Over the last several weeks, Senator Elizabeth Warren (D-MA) has been rolling out a slew of proposals aimed at fleshing out how she would lead the country, should she be elected president. Over the weekend, Warren took aim at “Big Tech,” claiming that companies like Google, Amazon, Facebook, and Apple are operating as “monopolies” that “have too much power over our economy, our society, and our democracy.”
Warren proceeded to lay out a plan to break up these companies in order to create a “more competitive” economy. The proposal has garnered a lot of attention, from critics and supporters alike. AR Intel dug through the coverage of Warren’s plan to provide you with the info you need to know about her latest attempt to reign in American business.
An Overview of Warren’s Proposal
Warren’s plan has two major tenets. First, it seeks to unwind mergers and acquisitions made by tech companies. Warren argued that too many companies have used mergers to limit competition. As such, her proposal would call for the appointment of regulators “committed to reversing illegal and anti-competitive tech mergers.” This would apply to Amazon’s purchase of Whole Foods, Google’s purchase of Waze, and Facebook’s deals for WhatsApp or Instagram. Warren advocated for breaking up these mergers because she believes it “will put pressure on big tech companies to be more responsive to user concerns, including about privacy.”
Warren’s plan would also prohibit companies from both offering and participating in the same online marketplace. The senator accused tech companies like Amazon of “using proprietary marketplaces to limit competition.” Under Warren’s proposal, legislation would be introduced to break up dual entities like Amazon Marketplace and AmazonBasics (the company’s generic brand). According to The Washington Post, the plan “could theoretically stop [Amazon] from making, selling and promoting clothes, toys or other goods alongside those same offerings from competitors on its website…” The legislation would place different types of regulations on companies depending on their size and annual revenue.
Warren’s Hypocrisy on the Issue
Despite her insistence that tech companies are destroying competition in America, Warren hasn’t had an issue accepting money from them. From 2011 through 2018, Warren accepted at least $90,000 from employees at Amazon, Google, and Facebook. In September of last year, she received $2,700 from Facebook COO, Sheryl Sandberg.
It doesn’t appear that Warren intends to stop taking money from these companies either. This week, her campaign declined to say if would reject money from big tech, and Warren herself also refused to confirm that she would do so.
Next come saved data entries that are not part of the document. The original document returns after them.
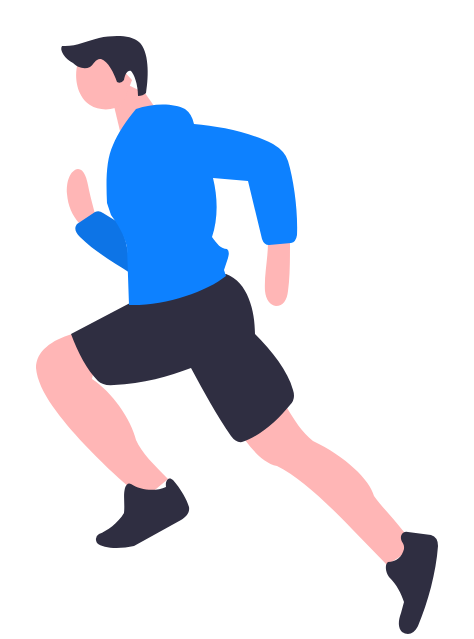
<!DOCTYPE html>
<html lang="en">
<head>
<meta charset="utf-8">
<title>Running man</title>
<style>
:root {
  --paper: #ffffff;
  --skin: #ffb6b6;
  --dark: #2f2e41;
  --shirt: #0d81ff;
  --shirt-shade: #0d74e6;
}
html, body { margin: 0; background: var(--paper); overflow: hidden; }
svg { display: block; width: 474px; height: 639px; }
.skin { fill: var(--skin); }
.dark { fill: var(--dark); }
.shirt { fill: var(--shirt); }
.shirt-shade { fill: var(--shirt-shade); }
</style>
</head>
<body>
<svg viewBox="0 0 474 639" role="img" aria-label="A man in a blue shirt and dark shorts running to the left">
  <g id="far-arm">
    <path class="skin" d="M78 169C70 170 66 182 67 194C68 206 72 215 79 223L95 214C93 206 91 199 89 190C87 178 84 169 78 169Z"/>
    <path class="shirt-shade" d="M77 224L95 212Q99 210 103 213L116 221C123 230 128 241 130 273C113 262 94 251 80 237C75 232 74 228 77 224Z"/>
  </g>
  <g id="legs">
    <path class="skin" d="M72 334C52 340 36 351 36 368C38 392 62 420 84 444C101 462 116 476 129 487L150 494L168 479C155 466 141 452 136 440C131 419 112 392 92 379L96 360Z"/>
    <path class="skin" d="M245 440C255 453 264 463 277 466C300 477 329 505 352 529L387 565L407 552L404 532C393 518 382 507 374 496C370 480 345 456 313 441C302 432 294 420 286 406Z"/>
  </g>
  <g id="shoes">
    <path class="dark" d="M125 488Q127 482 131 484C140 490 155 492 166 487C165 480 169 476 173 480C181 489 187 500 189 507C190 513 186 517 181 520L134 546C121 549 103 549 97 543Q94 537 99 534C107 531 118 523 124 513C125 503 123 496 125 488Z"/>
    <path class="dark" d="M401 536Q403 531 408 532L431 535Q438 537 438 546C436 573 428 602 418 626C414 634 408 636 402 632C398 628 398 621 401 613L404 602C401 593 397 585 389 577C385 571 385 564 388 562C396 562 402 557 404 549C405 543 400 542 401 536Z"/>
  </g>
  <path id="shorts" class="dark" d="M130 303L71 334C78 353 87 370 98 381Q103 386 114 385C143 384 169 376 191 368C204 392 217 416 231 436Q236 443 242 442C259 437 278 420 290 405Q296 399 293 390C288 371 272 351 255 334C255 311 248 282 226 274Z"/>
  <path id="neck" class="skin" d="M114 106L120 131L154 106L145 93L126 84Z"/>
  <g id="head">
    <path class="skin" d="M77 66C74 82 79 98 90 105C99 111 114 111 123 104L132 80L108 54Z"/>
    <path class="dark" d="M62 46C76 47 86 41 99 38C114 35 131 35 139 42C149 51 149 75 146 93Q143 96 138 96C138 84 134 74 131 71C127 70 125 75 124 80Q121 84 117 82C114 73 108 61 101 59C96 58 94 64 90 67C84 70 77 67 73 63C65 59 59 50 62 46Z"/>
  </g>
  <path id="near-hand" class="skin" d="M268 242C268 259 264 275 265 291C266 300 270 305 276 306C283 306 287 300 288 291C290 277 290 259 290 240Z"/>
  <path id="shirt" class="shirt" d="M136 109C153 103 174 103 185 109Q192 114 194 124C220 126 252 133 273 144Q285 151 288 161C294 181 298 211 297 235Q296 242 291 243L269 245Q264 245 262 239L248 181L213 178C218 198 218 219 212 237C217 244 221 249 227 249Q230 251 228 258L224 270L226 276C206 292 165 306 129 305L127 247C124 234 117 223 111 215L107 203C106 181 106 160 113 145C118 133 126 121 136 109Z"/>
</svg>
</body>
</html>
What the Critics Are Saying: An Exercise in Overreach That Could Stifle Innovation
Economists, investors, and technology experts have largely panned Warren’s proposal, primarily on the grounds that it is an exercise in regulatory overreach. Carl Szabo, Vice President of NetChoice and professor of privacy law at George Mason University’s Law School, argued that Warren was “wrong in her assertion that tech markets lack competition,” adding, “[n]ever before have consumers and workers had more access to goods, services and opportunities online.”
Others have argued Warren’s plan would unnecessarily stifle innovation. Kara Nortman, a partner with the Los Angeles-based firm Upfront Ventures said the policy might have “potentially negative consequences for innovation.” Nortman pointed out, “These companies are funding massive innovation initiatives in our country. They’re creating jobs and taking risks in areas of technology development where we could potentially fall behind other countries and wind up reducing our quality of life. We’re not seeing that innovation or initiative come from the government — or that support for encouraging immigration and by extension embracing the talented foreign entrepreneurs that could develop new technologies and businesses.”
Tech Companies Are Driving Economic Growth
Warren’s attacks against tech companies ignore the impact that they have on the U.S. economy. In 2017, tech companies claimed the top five spots in the U.S. for research and development spending, investing a combined $76 billion. Amazon alone invested $22.6 billion on R&D. As Recode notes, “R&D spending is important not only as it contributes to a company’s own innovation and dominance, but also for its contribution to national productivity, accounting for about 3 percent of the GDP.” It’s also worth pointing out that in 2018, combined capital spending by Google, Amazon, Microsoft, and Facebook totaled $77.7 billion.
Americans Like Tech Companies
In many ways, Warren’s proposal seems like a solution in search of a problem. A March 2019 survey conducted by Axios and Harris Poll gauged the reputation of the 100 most visible brands in America. Amazon finished second overall and both Apple and Google earned “very good” reputations. Meanwhile, the U.S. Government, which Warren is pitching as the overseer of tech, ranked dead last in the eyes of Americans.
Although Warren may believe she is fighting for the “little guy,” in reality she is proposing additional regulations on companies widely liked by Americans that would result in higher prices and slower innovation.